#### Records for this exercise ####
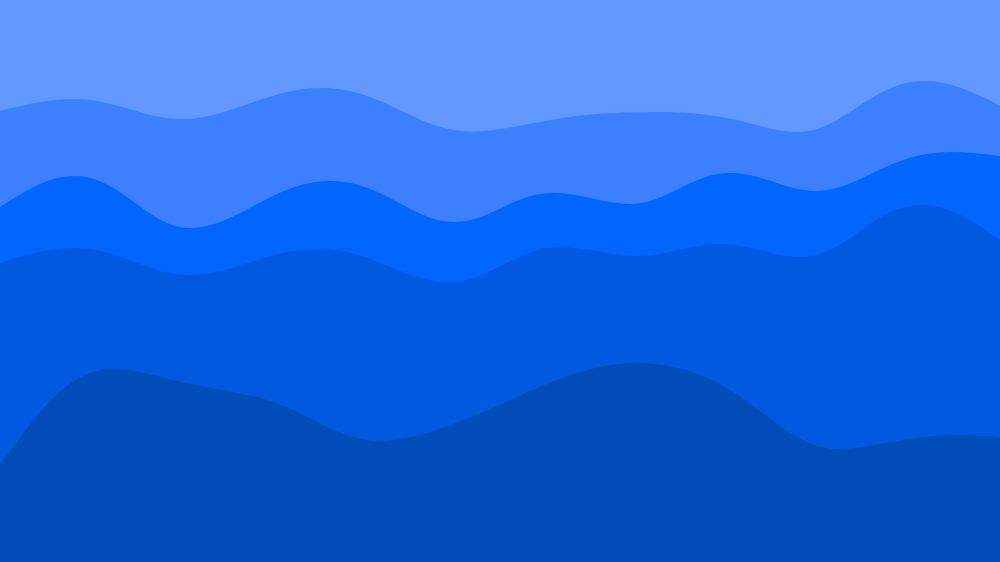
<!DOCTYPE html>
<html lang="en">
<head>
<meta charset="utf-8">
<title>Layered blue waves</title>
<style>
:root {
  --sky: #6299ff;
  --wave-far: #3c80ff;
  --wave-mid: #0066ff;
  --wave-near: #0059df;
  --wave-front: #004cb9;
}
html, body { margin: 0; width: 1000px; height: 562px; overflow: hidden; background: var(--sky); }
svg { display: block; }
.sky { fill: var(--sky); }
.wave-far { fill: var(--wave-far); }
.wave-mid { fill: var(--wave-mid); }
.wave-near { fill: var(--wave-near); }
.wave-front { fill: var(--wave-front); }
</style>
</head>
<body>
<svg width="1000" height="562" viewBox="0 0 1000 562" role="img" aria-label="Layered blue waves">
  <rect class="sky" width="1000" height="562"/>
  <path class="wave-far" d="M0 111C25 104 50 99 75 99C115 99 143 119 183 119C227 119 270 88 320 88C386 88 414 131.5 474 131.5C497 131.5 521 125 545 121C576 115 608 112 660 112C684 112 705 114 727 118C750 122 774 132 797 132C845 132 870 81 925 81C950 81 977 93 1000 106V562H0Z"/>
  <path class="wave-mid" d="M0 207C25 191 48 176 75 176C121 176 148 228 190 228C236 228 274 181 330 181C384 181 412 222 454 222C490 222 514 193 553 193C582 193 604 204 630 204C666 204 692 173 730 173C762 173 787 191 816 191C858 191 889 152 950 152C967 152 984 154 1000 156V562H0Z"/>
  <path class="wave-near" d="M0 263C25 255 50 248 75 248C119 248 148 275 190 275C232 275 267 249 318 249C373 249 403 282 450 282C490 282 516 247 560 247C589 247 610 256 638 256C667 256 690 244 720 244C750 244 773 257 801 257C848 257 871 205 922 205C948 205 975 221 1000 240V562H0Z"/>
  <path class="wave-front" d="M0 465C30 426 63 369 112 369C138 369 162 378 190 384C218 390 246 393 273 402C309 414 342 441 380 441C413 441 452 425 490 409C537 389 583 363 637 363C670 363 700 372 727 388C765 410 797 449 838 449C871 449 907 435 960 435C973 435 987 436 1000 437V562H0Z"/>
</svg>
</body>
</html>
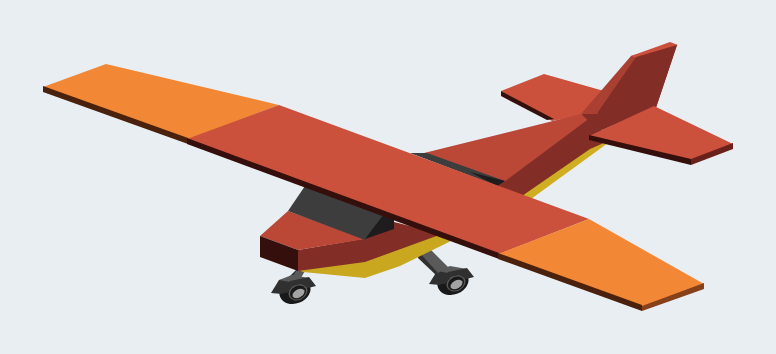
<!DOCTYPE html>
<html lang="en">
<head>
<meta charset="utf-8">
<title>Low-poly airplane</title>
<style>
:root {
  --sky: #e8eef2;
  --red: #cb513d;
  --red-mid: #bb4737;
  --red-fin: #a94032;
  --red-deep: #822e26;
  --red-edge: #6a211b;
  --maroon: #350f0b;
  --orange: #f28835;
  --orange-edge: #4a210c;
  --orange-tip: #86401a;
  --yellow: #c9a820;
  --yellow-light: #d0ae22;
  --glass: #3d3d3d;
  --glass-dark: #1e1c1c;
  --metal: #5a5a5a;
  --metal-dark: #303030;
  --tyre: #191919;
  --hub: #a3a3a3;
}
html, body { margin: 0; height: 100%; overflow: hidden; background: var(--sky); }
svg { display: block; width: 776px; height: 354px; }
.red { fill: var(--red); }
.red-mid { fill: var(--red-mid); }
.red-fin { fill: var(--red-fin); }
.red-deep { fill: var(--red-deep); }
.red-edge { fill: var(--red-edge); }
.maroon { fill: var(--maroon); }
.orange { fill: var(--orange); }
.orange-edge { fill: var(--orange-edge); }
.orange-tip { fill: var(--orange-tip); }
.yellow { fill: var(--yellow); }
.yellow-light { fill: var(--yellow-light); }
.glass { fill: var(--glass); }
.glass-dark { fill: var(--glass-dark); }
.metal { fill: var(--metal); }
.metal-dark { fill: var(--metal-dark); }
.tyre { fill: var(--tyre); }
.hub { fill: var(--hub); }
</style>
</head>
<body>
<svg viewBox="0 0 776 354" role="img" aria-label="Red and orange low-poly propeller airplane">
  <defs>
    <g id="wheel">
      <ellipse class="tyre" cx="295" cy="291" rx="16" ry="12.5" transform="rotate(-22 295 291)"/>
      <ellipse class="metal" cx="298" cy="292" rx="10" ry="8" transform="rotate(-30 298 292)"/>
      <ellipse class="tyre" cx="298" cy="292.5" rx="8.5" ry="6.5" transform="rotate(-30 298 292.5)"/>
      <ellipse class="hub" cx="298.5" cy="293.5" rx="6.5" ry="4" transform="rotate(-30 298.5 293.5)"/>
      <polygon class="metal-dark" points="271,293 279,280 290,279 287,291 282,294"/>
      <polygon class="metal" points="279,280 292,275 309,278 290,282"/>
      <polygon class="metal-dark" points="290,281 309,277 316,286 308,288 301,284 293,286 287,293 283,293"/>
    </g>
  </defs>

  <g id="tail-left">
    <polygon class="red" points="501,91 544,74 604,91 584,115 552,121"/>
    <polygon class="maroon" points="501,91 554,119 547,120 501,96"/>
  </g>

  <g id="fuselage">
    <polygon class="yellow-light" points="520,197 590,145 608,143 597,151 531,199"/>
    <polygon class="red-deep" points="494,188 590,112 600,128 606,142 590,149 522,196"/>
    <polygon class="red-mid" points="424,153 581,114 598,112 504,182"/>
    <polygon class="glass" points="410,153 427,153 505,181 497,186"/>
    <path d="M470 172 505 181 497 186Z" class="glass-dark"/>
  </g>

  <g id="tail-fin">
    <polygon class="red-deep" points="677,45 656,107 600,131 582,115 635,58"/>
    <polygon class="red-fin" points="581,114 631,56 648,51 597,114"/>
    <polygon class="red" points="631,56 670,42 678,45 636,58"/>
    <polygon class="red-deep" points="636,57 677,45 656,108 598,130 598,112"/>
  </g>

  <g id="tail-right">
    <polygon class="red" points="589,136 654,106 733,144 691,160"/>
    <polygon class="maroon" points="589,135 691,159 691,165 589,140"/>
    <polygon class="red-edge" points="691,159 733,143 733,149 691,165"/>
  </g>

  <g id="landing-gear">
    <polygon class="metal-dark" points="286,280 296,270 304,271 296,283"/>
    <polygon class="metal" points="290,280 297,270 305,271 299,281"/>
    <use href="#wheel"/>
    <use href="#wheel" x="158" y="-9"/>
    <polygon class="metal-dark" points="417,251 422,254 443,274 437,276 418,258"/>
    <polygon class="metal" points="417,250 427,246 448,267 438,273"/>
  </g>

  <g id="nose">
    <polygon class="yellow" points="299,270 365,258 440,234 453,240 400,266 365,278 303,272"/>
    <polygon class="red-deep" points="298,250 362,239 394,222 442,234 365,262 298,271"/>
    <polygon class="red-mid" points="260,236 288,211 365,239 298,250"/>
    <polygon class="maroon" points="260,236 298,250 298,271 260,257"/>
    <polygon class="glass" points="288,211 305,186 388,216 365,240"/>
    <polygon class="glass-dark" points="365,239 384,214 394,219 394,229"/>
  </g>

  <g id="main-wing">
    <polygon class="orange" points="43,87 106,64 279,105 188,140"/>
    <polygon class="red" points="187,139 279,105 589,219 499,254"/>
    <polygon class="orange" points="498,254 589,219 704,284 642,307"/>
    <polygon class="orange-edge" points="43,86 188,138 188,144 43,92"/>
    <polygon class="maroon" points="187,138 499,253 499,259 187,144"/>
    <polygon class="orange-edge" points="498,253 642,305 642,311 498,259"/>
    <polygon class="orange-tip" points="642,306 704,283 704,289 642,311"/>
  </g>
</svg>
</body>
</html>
####
* Task to complete *
Filter the records above for "hidden" and copy every matching line.

* Solution for this task *
html, body { margin: 0; width: 1000px; height: 562px; overflow: hidden; background: var(--sky); }
html, body { margin: 0; height: 100%; overflow: hidden; background: var(--sky); }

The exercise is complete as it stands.